__ENTRIES SUPPLIED__

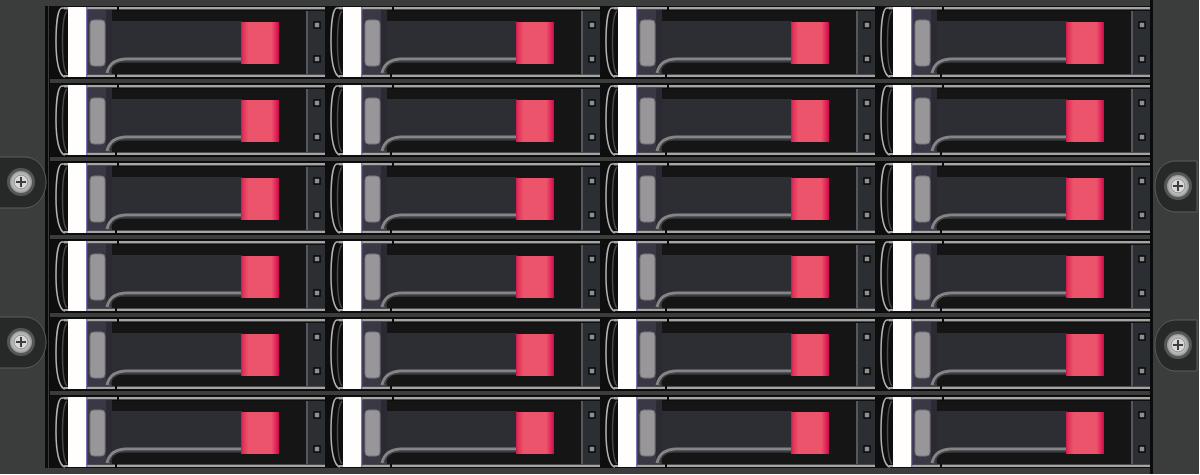
<!DOCTYPE html>
<html lang="en">
<head>
<meta charset="utf-8">
<title>Storage rack, 24 drive bays</title>
<style>
:root {
  --chassis: #3b3d3c;
  --chassis-edge: #0b0b0c;
  --bay: #0e0e0f;
  --bay-inner: #151516;
  --face: #2c2e34;
  --strip: #2b2e32;
  --rail: #a5a5a5;
  --lever: #858585;
  --grip: #989699;
  --hinge: #3a3844;
  --label: #fffefd;
  --label-edge: #7d77b8;
  --ear: #272928;
  --ear-edge: #5b5d5c;
}
html, body { margin: 0; height: 100%; overflow: hidden; background: #fff; }
.rack { display: block; width: 1200px; height: 475px; }
.chassis { fill: var(--chassis); }
.edge { fill: var(--chassis-edge); }
.bay { fill: var(--bay); }
.bay-inner { fill: var(--bay-inner); }
.face { fill: var(--face); }
.strip { fill: var(--strip); }
.strip-line { fill: #55575c; }
.rail { fill: var(--rail); }
.rail-shade { fill: #4c4c4e; }
.lever { fill: none; stroke: var(--lever); stroke-width: 3; }
.lever-shade { fill: none; stroke: #4b4c4f; stroke-width: 1; }
.bracket { fill: none; stroke: #b4b4b4; stroke-width: 1.5; }
.grip { fill: var(--grip); stroke: #77757b; }
.hinge { fill: var(--hinge); }
.hinge-dark { fill: #2b2a32; }
.label { fill: var(--label); }
.label-edge { fill: var(--label-edge); }
.led { fill: #8f8f8f; stroke: #08080a; stroke-width: 1.5; }
.ear { fill: var(--ear); stroke: var(--ear-edge); }
.screw-ring { fill: #555756; }
.cross { fill: none; stroke: #3f3f3f; stroke-width: 2; }
</style>
</head>
<body>
<svg class="rack" viewBox="0 0 1200 475" role="img" aria-label="Front of a server rack with twenty-four drive bays">
  <defs>
    <linearGradient id="latch-red">
      <stop offset="0" stop-color="#c8164a"/>
      <stop offset=".05" stop-color="#df3058"/>
      <stop offset=".2" stop-color="#ec546b"/>
      <stop offset=".8" stop-color="#ec546b"/>
      <stop offset=".92" stop-color="#e0265a"/>
      <stop offset="1" stop-color="#c60d49"/>
    </linearGradient>
    <radialGradient id="screw-metal">
      <stop offset="0" stop-color="#e6e6e6"/>
      <stop offset=".65" stop-color="#c9c9c9"/>
      <stop offset="1" stop-color="#969696"/>
    </radialGradient>

    <g id="drive">
      <rect class="bay" width="275" height="72"/>
      <rect class="bay-inner" x="62" y="5" width="195" height="64"/>
      <path class="bracket" d="M16 2h-4C8 2 6 17 6 36s3 34 9 35"/>
      <path class="bracket" d="M17 5C11 11 11 61 17 68" stroke-opacity=".35"/>
      <rect class="face" x="60" y="15" width="132" height="42"/>
      <rect class="strip" x="257" y="5" width="18" height="64"/>
      <rect class="strip-line" x="256" y="5" width="2" height="64"/>
      <rect class="hinge" x="38" y="1" width="24" height="68"/>
      <rect class="hinge-dark" x="56" y="4" width="6" height="62"/>
      <path class="lever" d="M57 67C59 58 66 53 77 53H191"/>
      <path class="lever-shade" d="M59 68C61 60 67 55 77 55H191"/>
      <rect class="rail" x="14" y="1" width="261" height="2"/>
      <rect class="rail-shade" x="14" y="3" width="261" height="1"/>
      <rect class="rail" x="14" y="69" width="261" height="2"/>
      <rect class="rail-shade" x="38" y="68" width="237" height="1"/>
      <rect class="edge" x="67" y="0" width="2" height="5"/>
      <rect class="edge" x="65" y="68" width="2" height="4"/>
      <rect class="label" x="18" y="1" width="18" height="70"/>
      <rect class="label-edge" x="36" y="1" width="1.5" height="70"/>
      <rect class="grip" x="40" y="14" width="15" height="46" rx="4"/>
      <rect x="191" y="16" width="38" height="42" fill="url(#latch-red)"/>
      <rect class="led" x="264" y="16" width="6" height="6"/>
      <rect class="led" x="264" y="50" width="6" height="6"/>
    </g>

    <g id="drive-row">
      <use href="#drive"/>
      <use href="#drive" x="275"/>
      <use href="#drive" x="550"/>
      <use href="#drive" x="825"/>
    </g>

    <g id="screw">
      <circle class="screw-ring" r="14"/>
      <circle r="11" fill="url(#screw-metal)"/>
      <circle r="7" fill="#d9d9d9" stroke="#8b8b8b"/>
      <path class="cross" d="M-5 0H5M0-5V5"/>
    </g>

    <g id="ear-left">
      <path class="ear" d="M-22-25H3C17-25 25-13 25 0S17 26 3 26H-22Z"/>
      <use href="#screw"/>
    </g>
    <g id="ear-right">
      <path class="ear" d="M19-25H-2C-16-25-23-13-23 0S-16 26-2 26H19Z"/>
      <use href="#screw"/>
    </g>
  </defs>

  <g id="chassis">
    <rect class="chassis" width="1199" height="474"/>
    <rect class="edge" x="45" y="6" width="3" height="462"/>
    <rect class="edge" x="49" y="6" width="1101" height="462"/>
    <rect class="edge" x="1150" width="3" height="474"/>
  </g>

  <g id="shelves" class="chassis">
    <rect x="50" y="79" width="1100" height="4"/>
    <rect x="50" y="157" width="1100" height="4"/>
    <rect x="50" y="235" width="1100" height="4"/>
    <rect x="50" y="313" width="1100" height="4"/>
    <rect x="50" y="391" width="1100" height="4"/>
  </g>

  <g id="drives">
    <use href="#drive-row" x="50" y="6"/>
    <use href="#drive-row" x="50" y="84"/>
    <use href="#drive-row" x="50" y="162"/>
    <use href="#drive-row" x="50" y="240"/>
    <use href="#drive-row" x="50" y="318"/>
    <use href="#drive-row" x="50" y="396"/>
  </g>

  <g id="mounting-ears">
    <use href="#ear-left" x="21" y="182"/>
    <use href="#ear-left" x="21" y="342"/>
    <use href="#ear-right" x="1178" y="186"/>
    <use href="#ear-right" x="1178" y="345"/>
  </g>
</svg>
</body>
</html>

__WHAT THE TASK REQUIRES__
Track down every line of the material containing the string "edge", and copy it.

__SOLUTION TO THIS PROBLEM__
  --chassis-edge: #0b0b0c;
  --label-edge: #7d77b8;
  --ear-edge: #5b5d5c;
.edge { fill: var(--chassis-edge); }
.label-edge { fill: var(--label-edge); }
.ear { fill: var(--ear); stroke: var(--ear-edge); }
      <rect class="edge" x="67" y="0" width="2" height="5"/>
      <rect class="edge" x="65" y="68" width="2" height="4"/>
      <rect class="label-edge" x="36" y="1" width="1.5" height="70"/>
    <rect class="edge" x="45" y="6" width="3" height="462"/>
    <rect class="edge" x="49" y="6" width="1101" height="462"/>
    <rect class="edge" x="1150" width="3" height="474"/>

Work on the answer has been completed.